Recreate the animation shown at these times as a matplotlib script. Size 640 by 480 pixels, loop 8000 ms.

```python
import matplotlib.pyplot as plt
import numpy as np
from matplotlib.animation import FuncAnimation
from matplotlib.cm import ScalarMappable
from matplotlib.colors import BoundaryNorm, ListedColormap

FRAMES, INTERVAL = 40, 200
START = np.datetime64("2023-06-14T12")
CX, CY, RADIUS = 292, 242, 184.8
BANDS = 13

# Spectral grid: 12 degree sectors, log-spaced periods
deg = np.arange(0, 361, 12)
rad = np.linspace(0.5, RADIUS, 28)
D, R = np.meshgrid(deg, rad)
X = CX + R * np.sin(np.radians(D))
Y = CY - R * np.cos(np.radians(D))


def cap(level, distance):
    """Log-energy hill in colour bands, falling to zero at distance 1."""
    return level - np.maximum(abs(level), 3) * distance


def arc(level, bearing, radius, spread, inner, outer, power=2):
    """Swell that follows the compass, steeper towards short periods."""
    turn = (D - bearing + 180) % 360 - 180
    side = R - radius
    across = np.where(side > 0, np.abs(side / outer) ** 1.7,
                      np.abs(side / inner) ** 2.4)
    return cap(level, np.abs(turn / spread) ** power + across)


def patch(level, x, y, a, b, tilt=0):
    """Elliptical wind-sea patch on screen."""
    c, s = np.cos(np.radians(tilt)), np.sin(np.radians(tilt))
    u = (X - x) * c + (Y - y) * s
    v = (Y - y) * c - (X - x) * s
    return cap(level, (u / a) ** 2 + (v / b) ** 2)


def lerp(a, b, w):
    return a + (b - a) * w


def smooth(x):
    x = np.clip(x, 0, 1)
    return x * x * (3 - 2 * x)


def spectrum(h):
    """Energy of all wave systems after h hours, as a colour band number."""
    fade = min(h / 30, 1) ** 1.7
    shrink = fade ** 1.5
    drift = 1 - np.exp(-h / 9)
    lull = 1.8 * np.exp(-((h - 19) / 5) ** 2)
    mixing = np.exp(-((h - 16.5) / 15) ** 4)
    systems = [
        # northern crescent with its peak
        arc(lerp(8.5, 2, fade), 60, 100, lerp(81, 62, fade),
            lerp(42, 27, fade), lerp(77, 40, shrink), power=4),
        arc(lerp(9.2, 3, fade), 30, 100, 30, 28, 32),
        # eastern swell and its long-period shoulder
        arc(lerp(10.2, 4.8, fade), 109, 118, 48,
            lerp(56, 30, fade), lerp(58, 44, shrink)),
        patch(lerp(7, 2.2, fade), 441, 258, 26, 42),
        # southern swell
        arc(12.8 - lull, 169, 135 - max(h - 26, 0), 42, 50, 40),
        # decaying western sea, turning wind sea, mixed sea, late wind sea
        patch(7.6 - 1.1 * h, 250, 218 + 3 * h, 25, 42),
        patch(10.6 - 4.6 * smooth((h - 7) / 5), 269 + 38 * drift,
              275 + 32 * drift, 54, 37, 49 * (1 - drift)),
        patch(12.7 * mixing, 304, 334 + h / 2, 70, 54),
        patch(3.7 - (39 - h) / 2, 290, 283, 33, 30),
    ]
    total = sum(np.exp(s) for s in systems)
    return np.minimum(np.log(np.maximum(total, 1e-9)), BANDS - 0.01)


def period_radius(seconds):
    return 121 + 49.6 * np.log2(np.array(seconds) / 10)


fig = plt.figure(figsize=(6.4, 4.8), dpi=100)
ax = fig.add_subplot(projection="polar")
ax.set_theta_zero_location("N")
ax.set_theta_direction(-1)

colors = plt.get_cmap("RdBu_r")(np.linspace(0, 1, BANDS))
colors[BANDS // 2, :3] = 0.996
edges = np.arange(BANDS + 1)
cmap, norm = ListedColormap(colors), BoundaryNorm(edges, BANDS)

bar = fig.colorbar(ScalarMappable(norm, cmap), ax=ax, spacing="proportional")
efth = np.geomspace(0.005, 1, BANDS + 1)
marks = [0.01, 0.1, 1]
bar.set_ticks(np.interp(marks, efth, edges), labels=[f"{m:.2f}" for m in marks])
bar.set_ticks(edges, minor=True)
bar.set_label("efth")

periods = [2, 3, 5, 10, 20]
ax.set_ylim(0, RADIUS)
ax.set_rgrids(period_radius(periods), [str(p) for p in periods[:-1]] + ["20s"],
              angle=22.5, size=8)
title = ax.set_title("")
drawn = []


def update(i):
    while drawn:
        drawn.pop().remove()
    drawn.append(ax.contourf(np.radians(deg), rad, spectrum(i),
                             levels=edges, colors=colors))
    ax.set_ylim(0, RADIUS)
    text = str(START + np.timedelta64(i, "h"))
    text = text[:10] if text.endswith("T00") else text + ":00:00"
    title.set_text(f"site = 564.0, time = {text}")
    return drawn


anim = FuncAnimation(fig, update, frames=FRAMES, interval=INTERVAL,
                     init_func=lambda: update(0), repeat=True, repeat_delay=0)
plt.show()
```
● ● ● ●
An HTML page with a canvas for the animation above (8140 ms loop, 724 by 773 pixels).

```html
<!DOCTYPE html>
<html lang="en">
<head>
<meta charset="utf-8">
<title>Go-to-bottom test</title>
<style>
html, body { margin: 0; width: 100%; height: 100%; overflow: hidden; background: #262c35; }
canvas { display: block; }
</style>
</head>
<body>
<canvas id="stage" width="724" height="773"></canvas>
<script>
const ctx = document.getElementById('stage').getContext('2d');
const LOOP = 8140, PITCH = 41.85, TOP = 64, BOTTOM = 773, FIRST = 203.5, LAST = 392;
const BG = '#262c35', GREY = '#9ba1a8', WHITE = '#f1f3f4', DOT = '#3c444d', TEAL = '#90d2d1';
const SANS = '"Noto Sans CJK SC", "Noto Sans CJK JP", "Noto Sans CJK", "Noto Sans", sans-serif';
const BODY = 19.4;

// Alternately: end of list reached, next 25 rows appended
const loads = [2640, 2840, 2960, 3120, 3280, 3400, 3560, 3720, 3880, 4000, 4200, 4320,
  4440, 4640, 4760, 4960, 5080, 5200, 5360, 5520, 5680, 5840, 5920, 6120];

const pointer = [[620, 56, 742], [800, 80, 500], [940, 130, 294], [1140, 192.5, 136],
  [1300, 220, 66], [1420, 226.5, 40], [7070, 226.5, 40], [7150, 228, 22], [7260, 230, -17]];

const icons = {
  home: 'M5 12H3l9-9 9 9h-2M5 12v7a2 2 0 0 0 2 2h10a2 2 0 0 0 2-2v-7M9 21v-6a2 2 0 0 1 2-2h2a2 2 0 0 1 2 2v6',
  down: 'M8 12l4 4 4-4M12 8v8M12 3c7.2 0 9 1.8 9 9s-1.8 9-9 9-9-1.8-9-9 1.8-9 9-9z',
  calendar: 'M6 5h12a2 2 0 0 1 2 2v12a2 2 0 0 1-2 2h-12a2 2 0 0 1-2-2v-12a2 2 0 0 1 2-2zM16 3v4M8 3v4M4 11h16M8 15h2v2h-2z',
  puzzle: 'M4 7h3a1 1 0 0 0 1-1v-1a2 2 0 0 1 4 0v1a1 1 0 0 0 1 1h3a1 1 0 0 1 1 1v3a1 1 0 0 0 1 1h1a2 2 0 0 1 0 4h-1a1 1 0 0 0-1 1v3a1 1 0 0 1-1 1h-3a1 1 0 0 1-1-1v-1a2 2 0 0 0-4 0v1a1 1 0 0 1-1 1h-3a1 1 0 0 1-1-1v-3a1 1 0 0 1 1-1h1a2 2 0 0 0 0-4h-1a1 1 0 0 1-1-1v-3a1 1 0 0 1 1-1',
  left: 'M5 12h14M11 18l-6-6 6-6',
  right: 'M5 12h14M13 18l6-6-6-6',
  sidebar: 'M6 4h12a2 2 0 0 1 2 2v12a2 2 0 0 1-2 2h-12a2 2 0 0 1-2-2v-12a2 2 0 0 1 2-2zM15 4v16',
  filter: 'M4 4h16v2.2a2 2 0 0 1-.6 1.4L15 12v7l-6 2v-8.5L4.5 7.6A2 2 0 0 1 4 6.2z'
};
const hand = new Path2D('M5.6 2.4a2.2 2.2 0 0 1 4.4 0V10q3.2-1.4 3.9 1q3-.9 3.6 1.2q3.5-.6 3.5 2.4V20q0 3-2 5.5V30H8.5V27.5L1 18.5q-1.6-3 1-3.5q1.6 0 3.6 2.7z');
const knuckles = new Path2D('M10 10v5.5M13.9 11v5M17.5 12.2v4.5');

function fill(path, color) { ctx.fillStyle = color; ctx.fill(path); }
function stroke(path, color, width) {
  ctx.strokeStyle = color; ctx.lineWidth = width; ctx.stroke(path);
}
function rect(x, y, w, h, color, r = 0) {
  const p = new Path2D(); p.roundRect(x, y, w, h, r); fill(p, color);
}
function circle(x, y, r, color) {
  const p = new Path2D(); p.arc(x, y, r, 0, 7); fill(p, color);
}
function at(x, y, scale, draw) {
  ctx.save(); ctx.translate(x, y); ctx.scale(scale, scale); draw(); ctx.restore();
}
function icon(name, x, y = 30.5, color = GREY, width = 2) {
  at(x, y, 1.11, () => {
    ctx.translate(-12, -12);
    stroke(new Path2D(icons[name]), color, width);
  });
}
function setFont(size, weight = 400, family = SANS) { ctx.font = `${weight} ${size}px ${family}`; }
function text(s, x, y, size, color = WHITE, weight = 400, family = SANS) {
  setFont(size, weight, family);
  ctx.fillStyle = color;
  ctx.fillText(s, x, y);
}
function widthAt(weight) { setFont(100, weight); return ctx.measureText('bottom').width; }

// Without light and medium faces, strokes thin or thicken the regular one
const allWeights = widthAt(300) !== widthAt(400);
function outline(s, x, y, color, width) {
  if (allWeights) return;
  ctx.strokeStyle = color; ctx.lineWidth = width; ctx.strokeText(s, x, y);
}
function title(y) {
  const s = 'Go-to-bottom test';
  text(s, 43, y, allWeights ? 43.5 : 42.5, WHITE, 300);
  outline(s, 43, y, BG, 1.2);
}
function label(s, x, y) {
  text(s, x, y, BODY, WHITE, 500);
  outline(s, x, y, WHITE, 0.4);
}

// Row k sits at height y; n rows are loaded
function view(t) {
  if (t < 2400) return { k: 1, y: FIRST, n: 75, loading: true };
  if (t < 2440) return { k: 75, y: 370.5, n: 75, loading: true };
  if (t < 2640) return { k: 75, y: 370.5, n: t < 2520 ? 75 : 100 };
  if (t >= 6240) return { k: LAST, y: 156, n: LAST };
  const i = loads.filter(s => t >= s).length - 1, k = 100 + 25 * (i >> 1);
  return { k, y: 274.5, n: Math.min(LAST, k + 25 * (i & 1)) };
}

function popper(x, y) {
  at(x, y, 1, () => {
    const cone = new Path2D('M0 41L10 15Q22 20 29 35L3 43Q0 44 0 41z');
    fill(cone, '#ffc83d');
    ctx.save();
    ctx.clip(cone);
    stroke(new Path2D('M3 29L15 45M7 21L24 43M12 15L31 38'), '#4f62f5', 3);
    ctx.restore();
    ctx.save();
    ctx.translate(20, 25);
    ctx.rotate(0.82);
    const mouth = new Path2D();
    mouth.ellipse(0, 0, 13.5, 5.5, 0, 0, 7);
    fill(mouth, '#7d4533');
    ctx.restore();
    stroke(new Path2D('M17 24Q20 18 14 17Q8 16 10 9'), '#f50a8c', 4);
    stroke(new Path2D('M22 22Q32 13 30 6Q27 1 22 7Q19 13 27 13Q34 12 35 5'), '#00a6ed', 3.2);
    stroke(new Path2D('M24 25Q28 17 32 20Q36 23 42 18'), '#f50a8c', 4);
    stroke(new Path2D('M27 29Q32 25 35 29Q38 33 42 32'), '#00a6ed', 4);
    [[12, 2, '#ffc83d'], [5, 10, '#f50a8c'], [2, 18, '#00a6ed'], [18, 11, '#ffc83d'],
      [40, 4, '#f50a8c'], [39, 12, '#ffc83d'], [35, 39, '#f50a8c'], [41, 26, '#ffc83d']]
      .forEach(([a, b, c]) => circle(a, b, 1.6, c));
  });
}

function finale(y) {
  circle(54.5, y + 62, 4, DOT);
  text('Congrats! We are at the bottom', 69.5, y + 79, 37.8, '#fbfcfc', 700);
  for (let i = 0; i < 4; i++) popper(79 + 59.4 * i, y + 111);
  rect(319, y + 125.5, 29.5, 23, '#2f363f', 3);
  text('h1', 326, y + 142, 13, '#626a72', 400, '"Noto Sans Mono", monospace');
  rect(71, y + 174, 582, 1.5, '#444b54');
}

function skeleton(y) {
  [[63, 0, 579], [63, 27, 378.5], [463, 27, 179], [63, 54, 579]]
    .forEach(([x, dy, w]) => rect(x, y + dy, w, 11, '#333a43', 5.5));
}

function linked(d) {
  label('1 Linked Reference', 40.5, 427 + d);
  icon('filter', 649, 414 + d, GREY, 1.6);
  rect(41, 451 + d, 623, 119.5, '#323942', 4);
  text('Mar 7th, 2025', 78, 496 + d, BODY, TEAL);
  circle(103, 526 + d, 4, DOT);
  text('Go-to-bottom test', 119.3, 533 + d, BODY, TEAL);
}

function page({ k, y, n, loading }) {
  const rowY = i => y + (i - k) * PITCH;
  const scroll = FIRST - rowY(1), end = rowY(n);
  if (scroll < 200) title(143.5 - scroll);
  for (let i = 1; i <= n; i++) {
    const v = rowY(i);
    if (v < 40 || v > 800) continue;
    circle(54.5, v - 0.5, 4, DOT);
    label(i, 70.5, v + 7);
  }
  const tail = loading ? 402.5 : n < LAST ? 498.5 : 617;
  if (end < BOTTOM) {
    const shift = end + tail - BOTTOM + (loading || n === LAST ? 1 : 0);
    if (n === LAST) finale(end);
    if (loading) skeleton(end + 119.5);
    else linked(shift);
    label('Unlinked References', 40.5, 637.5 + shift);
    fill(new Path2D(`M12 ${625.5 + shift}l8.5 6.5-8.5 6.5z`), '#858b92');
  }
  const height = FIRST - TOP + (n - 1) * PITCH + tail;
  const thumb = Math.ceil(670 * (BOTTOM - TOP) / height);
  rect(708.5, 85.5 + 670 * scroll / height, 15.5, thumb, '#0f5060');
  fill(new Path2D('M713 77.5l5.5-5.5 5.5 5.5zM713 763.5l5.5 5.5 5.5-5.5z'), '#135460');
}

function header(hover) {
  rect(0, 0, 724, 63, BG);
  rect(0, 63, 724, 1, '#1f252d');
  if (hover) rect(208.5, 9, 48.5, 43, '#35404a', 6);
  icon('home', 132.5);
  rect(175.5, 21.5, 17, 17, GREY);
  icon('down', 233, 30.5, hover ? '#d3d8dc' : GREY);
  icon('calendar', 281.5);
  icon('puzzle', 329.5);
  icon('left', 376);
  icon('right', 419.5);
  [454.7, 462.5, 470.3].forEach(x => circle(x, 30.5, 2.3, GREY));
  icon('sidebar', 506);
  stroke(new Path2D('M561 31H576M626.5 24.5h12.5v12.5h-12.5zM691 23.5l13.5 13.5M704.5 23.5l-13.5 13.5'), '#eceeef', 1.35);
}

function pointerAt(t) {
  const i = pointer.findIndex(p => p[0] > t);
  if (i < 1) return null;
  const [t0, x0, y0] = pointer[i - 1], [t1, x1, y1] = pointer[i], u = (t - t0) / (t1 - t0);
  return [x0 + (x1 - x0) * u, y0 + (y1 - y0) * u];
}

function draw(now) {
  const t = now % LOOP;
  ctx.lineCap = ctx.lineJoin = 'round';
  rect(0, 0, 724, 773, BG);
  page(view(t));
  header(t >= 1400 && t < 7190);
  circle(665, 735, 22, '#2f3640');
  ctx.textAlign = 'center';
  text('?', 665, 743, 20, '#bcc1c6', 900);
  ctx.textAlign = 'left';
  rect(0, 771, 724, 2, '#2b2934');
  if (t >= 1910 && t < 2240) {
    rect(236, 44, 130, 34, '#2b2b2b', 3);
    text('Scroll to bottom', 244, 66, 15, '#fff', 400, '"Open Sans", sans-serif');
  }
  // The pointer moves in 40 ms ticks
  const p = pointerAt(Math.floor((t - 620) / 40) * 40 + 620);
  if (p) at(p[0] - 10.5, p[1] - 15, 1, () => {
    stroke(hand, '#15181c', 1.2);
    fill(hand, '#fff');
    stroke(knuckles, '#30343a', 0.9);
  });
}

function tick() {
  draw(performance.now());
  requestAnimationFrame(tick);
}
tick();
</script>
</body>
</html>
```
● ● ● ●
__Work instructions__: Across the entries above, find each line with the word "hand" and please copy it out.

__Result below__:
const hand = new Path2D('M5.6 2.4a2.2 2.2 0 0 1 4.4 0V10q3.2-1.4 3.9 1q3-.9 3.6 1.2q3.5-.6 3.5 2.4V20q0 3-2 5.5V30H8.5V27.5L1 18.5q-1.6-3 1-3.5q1.6 0 3.6 2.7z');
    stroke(hand, '#15181c', 1.2);
    fill(hand, '#fff');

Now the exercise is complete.